Nordgren’s Symphony No.7 Op.124
is cast in a single large arch-form. The whole work is based on
a handful of material that may at first seem disparate but that
ultimately is developed into an impressive whole, It nevertheless
requires several hearings to yield all its secrets or – at least
– most of them. The broad introduction progressively states a
twelve-tone row that will later inform much of the music. Then
there is a short four-note motif sounding as a transposed DSCH
(Shostakovich’s signature) that reminds the listener that the
Russian composer was one of Nordgren’s idols. This short episode
– often played by the harp – appears later in the work to introduce
new sections. There is also a polska noted down by Taklax. Incidentally,
Nordgren used another of Taklax’s polskas in his popular Portraits

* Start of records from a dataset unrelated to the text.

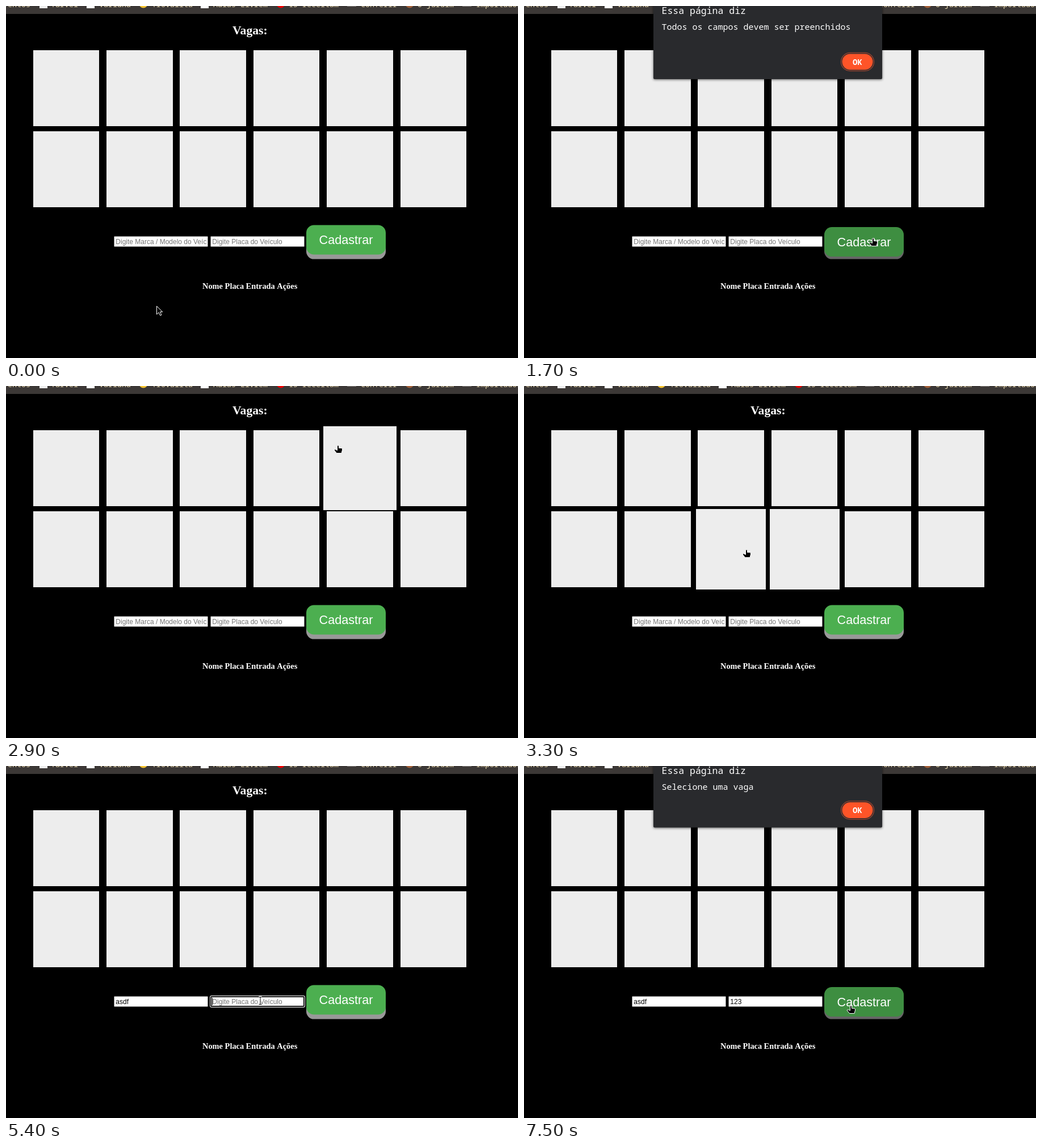
Recreate the animation shown at these times as an HTML page. Size 902 px wide and 621 px high, loop 8000 ms.

```html
<!DOCTYPE html>
<html lang="pt-BR">
<head>
<meta charset="utf-8">
<style>
html, body { margin: 0; width: 100%; height: 100%; overflow: hidden; background: #000; }
svg { display: block; }
text { white-space: pre; }
.serif { font-family: "Liberation Serif", serif; font-weight: bold; fill: #fff; }
.sans { font-family: "Liberation Sans", sans-serif; }
.mono { font-family: "Noto Sans Mono", monospace; fill: #fff; }
.modal { filter: drop-shadow(0 1px 2px rgba(0, 0, 0, .6)); }
</style>
</head>
<body>
<svg id="stage" width="902" height="621"></svg>
<script>
const stage = document.getElementById('stage');
const pen = document.createElement('canvas').getContext('2d');
pen.font = '12px "Liberation Sans", sans-serif';

const LOOP = 8000, STEP = 100;

// Pointer path: time, x, y
const path = [
  [0, 265, 529], [100, 277, 525], [400, 450, 472], [700, 602, 417], [800, 616, 412],
  [1600, 616, 412], [1700, 616, 410], [1900, 621, 350], [2200, 612, 185], [2400, 589, 112], [2500, 586, 105],
  [2900, 586, 105], [3400, 345, 335], [3600, 260, 415], [3900, 260, 415], [4200, 262, 426],
  [4600, 262, 426], [5000, 355, 441], [5300, 448, 414], [6100, 448, 414], [6600, 572, 424], [6700, 577, 425],
  [6800, 577, 425], [7000, 577, 423], [8000, 577, 423]
];

const slots = Array.from({ length: 12 }, (_, i) => ({
  x: 47.6 + 129.4 * (i % 6), y: i < 6 ? 78 : 221, w: 116.6, h: 134
}));
const button = { x: 529, y: 386.5, w: 140, h: 52 };
const fields = [
  { x: 190, y: 406, w: 166, h: 19, hint: 'Digite Marca / Modelo do Veículo' },
  { x: 360, y: 406, w: 166, h: 19, hint: 'Digite Placa do Veículo' }
];

const bookmarks = [ // text x, label, icon x, icon colour, icon shape
  [-13, 'eventos'], [79, 'Tarvel', 59, '#eee', 'square'], [164, 'Varluna', 142, '#fff', 'square'],
  [257, 'Trovalita', 235, '#f5c431', 'circle'], [365, 'Aulas Livre…', 343, '#fff', 'square'],
  [498, '15 receita…', 477, '#e00', 'circle'], [625, 'Conferir', 601, '#8b8785', 'folder'],
  [725, 'O jardi…', 704, '#a2603a', 'circle'], [828, 'Importados', 804, '#8b8785', 'folder']
];

const cursors = {
  arrow: '<path d="M.5 .5V15L4 11.7L6.7 17L9 16L6.4 10.7H10.8Z" fill="#000" stroke="#fff"/>',
  hand: '<path d="M-2.5 .5Q-1 -1 .5 .5V4.5H5Q7 5 6.5 8L5 13.5H-3.5L-8 8Q-7 6 -5.5 7L-2.5 8.5Z" fill="#000" stroke="#fff"/>',
  beam: ['#fff" stroke-width="3', '#000'].map(c =>
    `<path d="M-2.5 -6.5H2.5M0 -6.5V6.5M-2.5 6.5H2.5" fill="none" stroke="${c}"/>`).join('')
};

const inside = ([px, py], b) => px >= b.x && px <= b.x + b.w && py >= b.y && py <= b.y + b.h;
const rect = (x, y, w, h, fill, more = '') =>
  `<rect x="${x}" y="${y}" width="${w}" height="${h}" fill="${fill}" ${more}/>`;
const text = (x, y, size, kind, str, more = '') =>
  `<text x="${x}" y="${y}" font-size="${size}" class="${kind}" ${more}>${str}</text>`;

function pointer(t) {
  const i = Math.max(1, path.findIndex(k => k[0] >= t));
  const [t0, x0, y0] = path[i - 1], [t1, x1, y1] = path[i];
  const u = (t - t0) / (t1 - t0);
  return [x0 + (x1 - x0) * u, y0 + (y1 - y0) * u];
}

const modalOpen = t => t >= 1200 && t < 2600 || t >= 7300;
const hovers = (t, box) => t >= 0 && !modalOpen(t) && inside(pointer(t), box);

function drawBar() {
  return rect(0, 0, 902, 14, '#3c3836') + bookmarks.map(([x, label, ix, color, shape]) => {
    const icon = !shape ? '' : shape === 'circle'
      ? `<circle cx="${ix + 7}" cy="-4" r="7.5" fill="${color}"/>`
      : rect(ix, -10, shape === 'folder' ? 16 : 14, shape === 'folder' ? 11 : 14, color);
    return icon + text(x, 2, 13.33, 'mono', label, 'style="fill:#ebdbb2"');
  }).join('');
}

function drawSlot(s, t) {
  const grow = .055 * (hovers(t, s) + hovers(t - STEP, s));
  const dx = s.w * grow / 2, dy = s.h * grow / 2;
  const x = Math.round(s.x - dx), y = Math.round(s.y - dy);
  return rect(x, y, Math.round(s.x + s.w + dx) - x, Math.round(s.y + s.h + dy) - y, '#ededed');
}

function drawField(f, value, focused, caretOn) {
  const left = f.x + 3.3;
  const frame = focused
    ? rect(f.x - 1, f.y - 1, f.w + 2, f.h + 2, '#fff', 'rx="3"') +
      rect(f.x + 1, f.y + 1, f.w - 2, f.h - 2, '#fff', 'stroke="#101010" stroke-width="2" rx="1"')
    : rect(f.x + .5, f.y + .5, f.w - 1, f.h - 1, '#fff', 'stroke="#767676" rx="1"');
  const label = `<svg width="${f.x + f.w - 3}" height="621">` +
    text(left, 420, 12, 'sans', value || f.hint, `fill="${value ? '#000' : '#757575'}"`) + '</svg>';
  const caret = focused && caretOn
    ? rect(Math.round(left + pen.measureText(value).width - .3), 409, 1, 13, '#000') : '';
  return frame + label + caret;
}

function drawButton(hot, pressed) {
  const { x, y, w, h } = button, top = y + (pressed ? 3.6 : 0);
  return rect(x, top + (pressed ? 4.5 : 8.1), w, h, pressed ? '#666' : '#999', 'rx="13.5"') +
    rect(x, top, w, h, hot ? '#3e8e41' : '#4caf50', 'rx="13.5"') +
    text(x + w / 2, Math.round(top + 33.4), 21.6, 'sans', 'Cadastrar', 'fill="#fff" text-anchor="middle"');
}

function drawModal(message, bottom, opacity, hot) {
  const mid = bottom - 30.5;
  return `<g class="modal" opacity="${opacity}">` +
    rect(228, -20, 403, bottom + 20, '#292a2d', 'rx="2"') +
    text(242.5, 14, 16.5, 'mono', 'Essa página diz') +
    text(242.5, 42, 15, 'mono', message) +
    rect(558.5, mid - 16, 58, 32, 'none', 'rx="16" stroke="#8f4230" stroke-width="1.5"') +
    rect(560.5, mid - 14, 54, 28, hot ? '#ff6c42' : '#ff5428', 'rx="14"') +
    text(587.5, mid + 5, 14, 'mono', 'OK', 'text-anchor="middle" font-weight="600"') + '</g>';
}

function draw(t) {
  const pos = pointer(t), modal = modalOpen(t);
  const pressed = t >= 1000 && t < 2600 || t >= 6900;
  const hot = pressed || hovers(t, button);
  const model = 'asdf'.slice(0, t < 4400 ? 0 : t < 4500 ? 2 : 4);
  const plate = '123'.slice(0, Math.max(0, Math.floor((t - 5800) / 100)));
  const onField = !modal && fields.some(f => inside(pos, f));
  const onHand = inside(pos, button) || !modal && slots.some(s => inside(pos, s));
  const kind = onField ? 'beam' : onHand ? 'hand' : 'arrow';

  let out = drawBar() + text(399, 50, 21.6, 'serif', 'Vagas:');
  out += slots.map(s => drawSlot(s, t)).join('');
  out += drawField(fields[0], model, t >= 3800 && t < 5400, t < 4200 || t >= 4400);
  out += drawField(fields[1], plate, t >= 5400 && t < 6900, true);
  out += drawButton(hot, pressed);
  [[346, 'Nome'], [385.6, 'Placa'], [422.6, 'Entrada'], [477.3, 'Ações']]
    .forEach(([x, s]) => out += text(x, 499, 14.4, 'serif', s));
  if (modal) out += t < 2600
    ? drawModal('Todos os campos devem ser preenchidos', 129, t < 1300 ? .6 : 1,
        inside(pos, { x: 561, y: 84, w: 53, h: 29 }))
    : drawModal('Selecione uma vaga', 108.5, Math.min(1, (t - 7200) / 300), false);
  out += `<g transform="translate(${pos.map(Math.round)})">${cursors[kind]}</g>`;
  stage.innerHTML = out;
}

let last = -1;
function tick(now) {
  const t = Math.floor(now % LOOP / STEP) * STEP;
  if (t !== last) draw(last = t);
  requestAnimationFrame(tick);
}
draw(0);
requestAnimationFrame(tick);
</script>
</body>
</html>
```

of Country Fiddlers Op.26
. Finally, the music also briefly
quotes a Japanese folk-dance rhythm reminding us that Nordgren
stayed in Japan, a salon piece by Winkler that the composer had
come across while studying with his violin teacher Rastenberger
and a short motif based on Kangas’ name. As already mentioned
this varied material may at first seem rather disparate but Nordgren
succeeds in weaving it all into a tightly-knit whole proceeding
almost seamlessly from beginning to end. The broad opening progressively
states the chromatic line. This is brought to a stop by the first
appearance of the transposed DSCH motif. Some development ensues
till the first forceful statement of the polska and its variants
at time reaching something approximating to an Ivesian chaos.
The music then progressively retreats and the symphony ends with
an appeased, luminous though unresolved coda. Nordgren’s Seventh
Symphony is one of his most emotionally complex works as well
as one of his most deeply personal achievements.
Summer Music Op.34
is an early work composed during Nordgren’s stay in Japan. Though clearly folk-inflected the music never quotes any real folk-tune. The result is a sunny, bright work, albeit one already abounding in many Nordgren hallmarks, such as harmonic clashes and allusions to folk music.
Nordgren’s Symphony No.8 Op.140
is essentially in two large movements separated by a brief intermezzo. The music of the first movement Minore
is dominated by the interval of a minor third whereas the interval of a major third prevails in the second movement Maggiore
- information drawn from Kalevi Aho’s excellent insert notes. The first movement opens in a mysterious mood that will prevail throughout most of its length. The ominous character of the music still emphasised by rhythmic ostinati that sound like an inexorably ticking clock is interrupted by two short-lived outbursts; but for most of the movement’s length, “there are no broad melodies and an air of expectation prevails” (Kalevi Aho). The short Intermezzo scored for harp, celesta and chiming percussion over a low F organ point on the double-basses and cellos acts as a bridge into the second movement. This opens calmly with a heavy march rhythm anticipating the folk march that characterises the main part of the movement. As with the polska in the Seventh Symphony this marching tune is varied in many ways. After this episode, the music suddenly harks back to the material of the first movement thus creating an unsettling mood that the marching tune tries to dispel. The bright mood eventually has the upper and the symphony ends in a jubilant, though short-lived jubilant mood. The Eighth Symphony is yet another impressive achievement in its own right that magnificently crowns Nordgren’s symphonic cycle.
Nordgren managed to keep clear of all fashions and trends of his time and to remain his own man throughout his prolific composing career. He painstakingly succeeded in finding his own voice that makes his music instantly recognisable.
The Seventh and Eighth Symphonies undoubtedly place him amongst the most important and individual symphonists of his generation.
Juha Kangas has a long working association with Nordgren’s music and conducts vital readings of these impressive and often beautiful scores. The recording is superb and the production, including Kalevi Aho’s informative insert notes, is up to Alba’s best standards.
see also review by Carla
Nordgren’s symphonies on discs
Symphony No.2 Op.74 (1989)
Symphony No.4 Op.98 (1997)
Finnish Radio Symphony Orchestra/Juha Kangas
Symphony No.3 Op.88 (1993)
Symphony No.5 Op.103 (1998)
Finnish Radio Symphony Orchestra/Sakari Oramo
Ondine ODE 924-2